Thirty years ago I first defined the blue collar affluent aka the millionaire next door type in a speech and paper that I delivered on behalf of the New York Stock Exchange. This began a lifetime journey of identifying and profiling the myths and realities of the rich.
I discovered that not all millionaires have high social status. In fact, those who are among the least productive in transforming their incomes into wealth are in the higher status occupations. In a 1980 national study of multimillionaires, I found that half of the millionaires in America do not live in upscale neighborhoods. In 1988, I wrote my first book, Marketing to the Affluent, which essentially discussed how to market to the “millionaire next door.” After reading it, one of my colleagues at Georgia State University, Dr. David Schwartz, author of the perennial mega bestseller, The Magic of Thinking Big, suggested that I broaden my work to appeal to a much larger general audience. I followed Dave’s advice and wrote The Millionaire Next Door published in 1996 which answered the question: Who is the typical millionaire in America? This best selling book exploded many common myths about the wealthy in America, revealing that their low-profile and frugal lifestyle were pervasive among this group.
After the success of The Millionaire Next Door, I continued my research with The Millionaire Mind (2000). In this book, I revealed the factors that millionaires, who had three times the wealth as those in The Millionaire Next Door, reported as being most important in explaining their economic success. Among those factors were integrity, discipline, social skills, a supportive spouse, leadership qualities and having a love for one’s vocation. Among the least important were luck, investing in the stock market and having high academic achievement. I responded to the numerous queries I received from women about their lack of representation in my books by writing Millionaire Women Next Door in 2004. Women in business succeed because they work harder and are more frugal than their male counterparts. Women who fail in business typically love their product but not their business.

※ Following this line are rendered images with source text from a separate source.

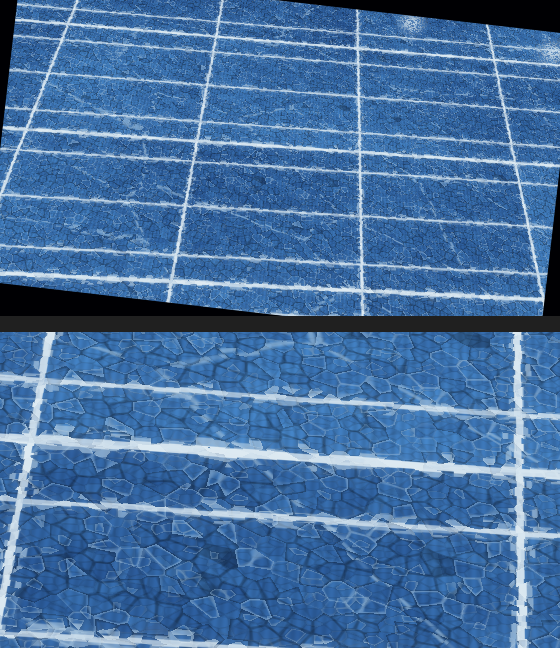
Top: the whole. Bottom: its middle third, enlarged.
Reproduce this pattern procedurally as a WebGL 1 fragment shader.

```glsl
precision highp float;
uniform vec2 u_resolution;

vec2 hash2(vec2 p) {
  return fract(sin(vec2(dot(p, vec2(127.1, 311.7)), dot(p, vec2(269.5, 183.3)))) * 43758.5);
}

// Cellular noise: x is the gap to the nearest border, yz the random id of the shard
vec3 shards(vec2 p) {
  vec2 base = floor(p), id = vec2(0.0);
  float nearest = 8.0, second = 8.0;
  for (int j = -1; j <= 1; j++) {
    for (int i = -1; i <= 1; i++) {
      vec2 cell = base + vec2(float(i), float(j));
      vec2 rnd = hash2(cell);
      float d = length(cell + rnd - p);
      if (d < nearest) {
        second = nearest;
        nearest = d;
        id = rnd;
      } else {
        second = min(second, d);
      }
    }
  }
  return vec3(second - nearest, id);
}

float bar(float d, float halfWidth, float aa) {
  return 1.0 - smoothstep(halfWidth - aa, halfWidth + aa, d);
}

// Distances to the cell columns, the row gaps and the three thin busbars of each cell
vec3 gridDistance(vec2 uv) {
  vec2 gap = abs(fract(uv + 0.5) - 0.5);
  return vec3(gap, abs(fract(uv.y * 3.0) - 0.5) / 3.0);
}

float gridLines(vec2 uv, vec3 halfWidth, vec2 aa) {
  vec3 d = gridDistance(uv);
  return max(bar(d.x, halfWidth.x, aa.x),
             max(bar(d.y, halfWidth.y, aa.y), 0.85 * bar(d.z, halfWidth.z, aa.y)));
}

float impact(vec2 p, vec2 centre, float radius) {
  return 1.0 - smoothstep(0.1 * radius, radius, length((p - centre) * vec2(0.8, 1.0)));
}

void main() {
  vec2 p = vec2(gl_FragCoord.x, u_resolution.y - gl_FragCoord.y) / u_resolution.y;
  p.x += 0.5 * (16.0 / 9.0 - u_resolution.x / u_resolution.y);

  // Perspective from the canvas to panel cells
  float depth = p.y + 2.127 - 0.188 * (p.x - 1.095);
  vec2 uv = vec2(5.155 * (p.x - 1.095) / depth + 1.908,
                 7.93 * (p.y - 0.1157 - 0.084 * (p.x - 0.6875)) / depth);
  vec2 aa = vec2(5.2, 7.0) / (depth * u_resolution.y);

  // Shattered glass at two sizes
  vec3 coarse = shards(vec2(uv.x * 19.0 + uv.y * 8.0, uv.y * 25.0 - uv.x * 11.0));
  vec3 fine = shards(vec2(uv.x * 34.0 - uv.y * 17.0, uv.y * 48.0 + uv.x * 12.0) + 40.0);
  float coarseCrack = 1.0 - smoothstep(0.03, 0.22, coarse.x);
  float fineCrack = 1.0 - smoothstep(0.04, 0.3, fine.x);

  // Cell colour with uneven crystal tone
  float tone = 0.6 + 0.4 * (hash2(floor(uv) + 7.0).x - 0.5);
  tone += 0.16 * sin(uv.x * 2.3 + sin(uv.y * 3.1)) * sin(uv.y * 2.7 + uv.x);
  tone += 0.35 * (p.y - 0.5) - 0.18 * smoothstep(0.3, 1.0, fract(uv.x)) * (1.0 - p.y);
  tone += 0.3 * (coarse.y - 0.5) + 0.25 * (fine.y - 0.5);
  vec3 color = mix(vec3(0.14, 0.31, 0.55), vec3(0.26, 0.5, 0.75), clamp(tone, 0.0, 1.0));

  // Fine vertical contact fingers
  color *= 1.0 + 0.05 * sin(uv.x * 314.16) * (1.0 - smoothstep(0.006, 0.012, aa.x));

  // Dark and glinting shard borders
  color *= 1.0 - 0.24 * coarseCrack * step(coarse.z, 0.6) - 0.1 * fineCrack;
  float glint = coarseCrack * smoothstep(0.62, 1.0, coarse.z) * 0.55;
  glint += fineCrack * smoothstep(0.78, 1.0, fine.z) * 0.5;
  color = mix(color, vec3(0.56, 0.7, 0.83), clamp(glint, 0.0, 0.7));

  // Long diagonal cracks, broken along their length
  vec2 along = vec2(uv.x * 0.8 + uv.y * 0.6, uv.y * 0.8 - uv.x * 0.6);
  vec3 slab = shards(along * vec2(0.8, 1.9) + 0.035 * (coarse.yz - 0.5) + 3.0);
  float scratch = bar(slab.x, 0.014, 0.012) * smoothstep(0.25, 0.7, fine.y);
  color = mix(color, vec3(0.62, 0.75, 0.86), 0.6 * scratch);

  // Contact lines: steady cores and splinters refracted out of place
  vec3 d = gridDistance(uv);
  float core = gridLines(uv + 0.006 * (fine.yz - 0.5), vec3(0.008, 0.012, 0.007), aa * 0.8);
  vec2 shifted = uv + 0.045 * (fine.yz - 0.5) + 0.02 * (coarse.zy - 0.5);
  float splinter = gridLines(shifted, vec3(0.006, 0.012, 0.009), aa);
  float nearLine = max(exp(-d.x * 75.0), max(exp(-d.y * 48.0), 0.8 * exp(-d.z * 60.0)));
  float halo = nearLine * (0.18 + 0.5 * fineCrack * step(0.4, fine.z));
  color = mix(color, vec3(0.58, 0.7, 0.82), clamp(halo, 0.0, 0.8));
  color = mix(color, vec3(0.72, 0.82, 0.9), 0.6 * splinter);
  color = mix(color, vec3(0.87, 0.92, 0.95), core * (0.72 + 0.28 * coarse.y));

  // Impact stars
  float star = max(impact(p, vec2(1.305, 0.073), 0.05), impact(p, vec2(1.752, 0.167), 0.055));
  color = mix(color, vec3(0.82, 0.89, 0.94), star * (0.2 + 0.65 * max(fineCrack, coarseCrack)));

  // Tilted black surround
  vec2 q = p - vec2(0.889, 0.5);
  q = abs(vec2(0.9934 * q.x + 0.1148 * q.y, 0.9934 * q.y - 0.1148 * q.x)) - vec2(0.883, 0.495);
  color = mix(color, vec3(0.0, 0.0, 0.01), smoothstep(-0.002, 0.002, max(q.x, q.y)));

  gl_FragColor = vec4(color, 1.0);
}
```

In Stop Acting Rich: And Start Living like a Real Millionaire, I detail why so many people who are not rich hyper spend on luxuries. Often they think that collecting these expensive toys will enhance their overall satisfaction with life. But, as you will read in detail, happiness in life has little to do with what you wear, drive, eat or drink. The people with the greatest satisfaction are those who live below their means. Even during the recent peaks of income production, the residential real estate market and the bull stock market when the main survey for this book was undertaken these millionaires maintained their habits of thrift and frugality. In other words, increasing asset values did not cause the majority of wealthy people to hyperspend.
So who are these hyper spenders really emulating? They are merely mimicking the behaviors of people like themselves who are not rich but act in ways they think the economically successful people act.
6 thoughts on “Stop Acting Rich: Preface, Part I”
I’m so excited about this book, I loved The Millionaire Next Door. I wish there were a download option but at least there’s the MP3 CD.
Thank you for your work,
thanks, what i have read so far tells me that there is still hope for me to become a multi millionaire
I read “The Millionaire Next Door” twice. It is loaded with information. I’ve had it on my coffee table for years. Everyone that see’s it– want to know more!
I have never found anything in this book but TRUTH and good knowledge. If more people would take the time to read and understand, they could really prosper and maybe-just maybe-become a millionaire.
Thanks, keep ’em coming!!!
I am so excited to read this book. Despite having higher incomes than all of our friends, my husband and I live in the smallest house, drive the cheapest (paid cash for)cars, and spend the least amount of money. Our friends are always buying new TV’s, cars, and remodeling things in their homes (all of which they have to borrow money for). We are the only couple with any real savings or retirement. It is hard not to get sucked into “consumerism” when you are surrounded by people who buy things. Reading books like this remind and reassure me of the road we are on! Can’t wait to read it…thanks!
I have read The Millionaire Next door in 2007 which was given by my Mentor and and more than a father but unfortunately He left the world in 2007 only. When I started reading this Book I was in Debt but after reading this book, which ofcourse change my psychology towards money spending. How money involved emotion in day to day life. Then Finally in 2008 I discovered Dave Ramsey, A awesome personality. Today just after 3 years I am debt free and on they way to becoming rich. Thanks to Dr. Thomas Staney & Late Dr. Neeraj Datta who gave this book to me.
The title really opened my eyes even wider now, because i thought one would have to act a certain way,before other things change. I am going to purchase this book this week.